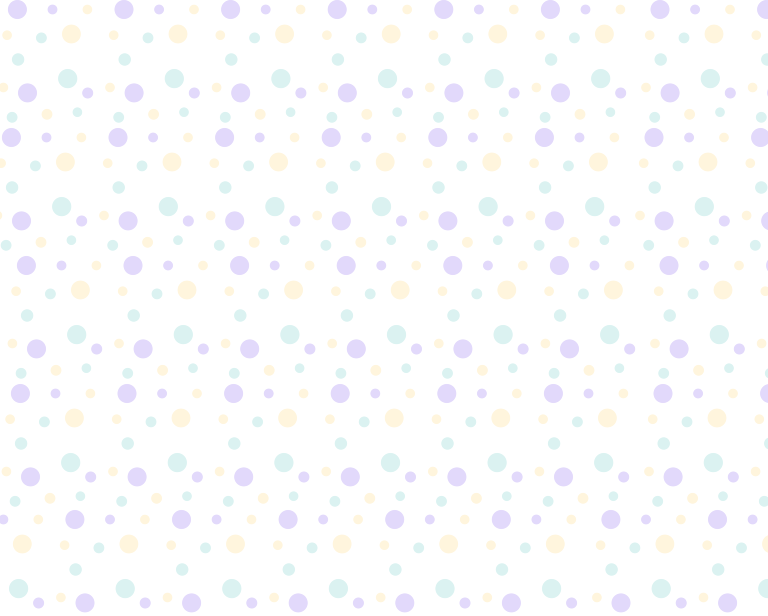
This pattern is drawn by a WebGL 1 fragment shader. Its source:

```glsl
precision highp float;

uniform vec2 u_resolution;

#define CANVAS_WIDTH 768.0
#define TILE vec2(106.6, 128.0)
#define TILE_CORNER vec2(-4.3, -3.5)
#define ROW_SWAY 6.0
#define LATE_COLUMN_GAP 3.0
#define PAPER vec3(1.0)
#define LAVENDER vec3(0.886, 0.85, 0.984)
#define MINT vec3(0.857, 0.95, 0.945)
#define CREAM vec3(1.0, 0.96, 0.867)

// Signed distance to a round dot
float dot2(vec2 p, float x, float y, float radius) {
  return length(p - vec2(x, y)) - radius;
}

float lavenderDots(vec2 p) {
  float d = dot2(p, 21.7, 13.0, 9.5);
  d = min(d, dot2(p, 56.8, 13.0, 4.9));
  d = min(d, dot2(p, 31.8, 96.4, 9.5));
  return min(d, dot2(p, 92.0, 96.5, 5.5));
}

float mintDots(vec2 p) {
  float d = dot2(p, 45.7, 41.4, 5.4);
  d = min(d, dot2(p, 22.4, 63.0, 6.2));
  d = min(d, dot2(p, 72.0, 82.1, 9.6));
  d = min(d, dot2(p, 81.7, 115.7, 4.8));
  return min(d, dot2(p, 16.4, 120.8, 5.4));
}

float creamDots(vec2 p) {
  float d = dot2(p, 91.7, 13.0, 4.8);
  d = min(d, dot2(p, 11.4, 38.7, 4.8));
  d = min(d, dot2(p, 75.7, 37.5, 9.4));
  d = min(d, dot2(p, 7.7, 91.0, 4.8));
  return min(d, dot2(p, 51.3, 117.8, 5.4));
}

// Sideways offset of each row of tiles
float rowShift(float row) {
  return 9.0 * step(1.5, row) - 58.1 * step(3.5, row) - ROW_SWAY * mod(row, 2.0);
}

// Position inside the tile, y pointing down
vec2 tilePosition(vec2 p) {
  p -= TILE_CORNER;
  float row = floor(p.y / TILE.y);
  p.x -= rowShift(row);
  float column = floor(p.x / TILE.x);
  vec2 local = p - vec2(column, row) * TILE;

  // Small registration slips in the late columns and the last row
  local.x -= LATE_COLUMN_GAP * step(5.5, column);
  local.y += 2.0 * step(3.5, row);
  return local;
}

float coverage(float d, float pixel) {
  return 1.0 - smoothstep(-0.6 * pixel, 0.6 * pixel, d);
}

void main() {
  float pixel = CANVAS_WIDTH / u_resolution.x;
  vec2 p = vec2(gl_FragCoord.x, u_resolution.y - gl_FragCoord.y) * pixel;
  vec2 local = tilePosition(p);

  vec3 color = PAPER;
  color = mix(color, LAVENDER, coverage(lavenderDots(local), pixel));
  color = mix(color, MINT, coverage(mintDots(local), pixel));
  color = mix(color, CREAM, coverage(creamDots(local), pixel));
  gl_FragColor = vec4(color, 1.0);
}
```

========================================

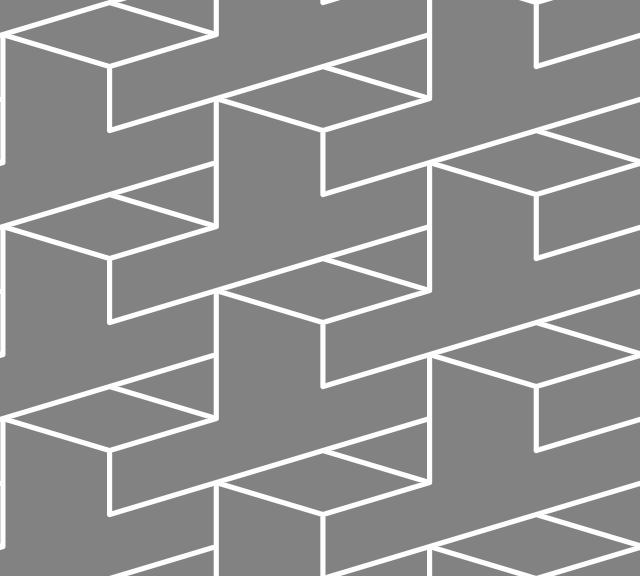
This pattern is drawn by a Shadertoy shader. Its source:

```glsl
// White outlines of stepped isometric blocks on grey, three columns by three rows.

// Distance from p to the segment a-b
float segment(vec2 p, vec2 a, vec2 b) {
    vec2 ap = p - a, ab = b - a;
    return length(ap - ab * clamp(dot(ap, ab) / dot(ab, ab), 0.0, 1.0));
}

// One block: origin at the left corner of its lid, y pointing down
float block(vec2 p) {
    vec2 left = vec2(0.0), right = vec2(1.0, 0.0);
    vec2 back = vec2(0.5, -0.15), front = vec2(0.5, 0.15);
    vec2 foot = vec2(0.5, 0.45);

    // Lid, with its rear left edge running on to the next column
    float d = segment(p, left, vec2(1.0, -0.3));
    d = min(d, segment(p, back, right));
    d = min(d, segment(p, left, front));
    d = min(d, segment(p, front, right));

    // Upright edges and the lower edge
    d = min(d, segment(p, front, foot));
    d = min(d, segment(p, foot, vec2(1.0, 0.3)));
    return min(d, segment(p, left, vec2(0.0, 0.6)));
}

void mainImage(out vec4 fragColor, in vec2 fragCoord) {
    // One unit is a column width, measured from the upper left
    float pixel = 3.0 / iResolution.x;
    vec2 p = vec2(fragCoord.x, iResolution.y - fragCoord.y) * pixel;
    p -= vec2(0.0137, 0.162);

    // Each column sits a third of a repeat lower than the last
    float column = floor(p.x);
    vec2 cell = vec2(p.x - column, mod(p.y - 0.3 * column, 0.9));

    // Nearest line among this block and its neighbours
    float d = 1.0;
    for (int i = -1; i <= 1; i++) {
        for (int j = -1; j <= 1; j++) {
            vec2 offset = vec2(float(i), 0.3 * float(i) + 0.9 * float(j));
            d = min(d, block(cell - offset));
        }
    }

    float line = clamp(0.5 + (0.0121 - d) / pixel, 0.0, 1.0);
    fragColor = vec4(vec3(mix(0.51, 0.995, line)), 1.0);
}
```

========================================

Out of the entries, pull every line that mentions "front".

**RESPONSE TO THIS EXERCISE**
    vec2 back = vec2(0.5, -0.15), front = vec2(0.5, 0.15);
    d = min(d, segment(p, left, front));
    d = min(d, segment(p, front, right));
    d = min(d, segment(p, front, foot));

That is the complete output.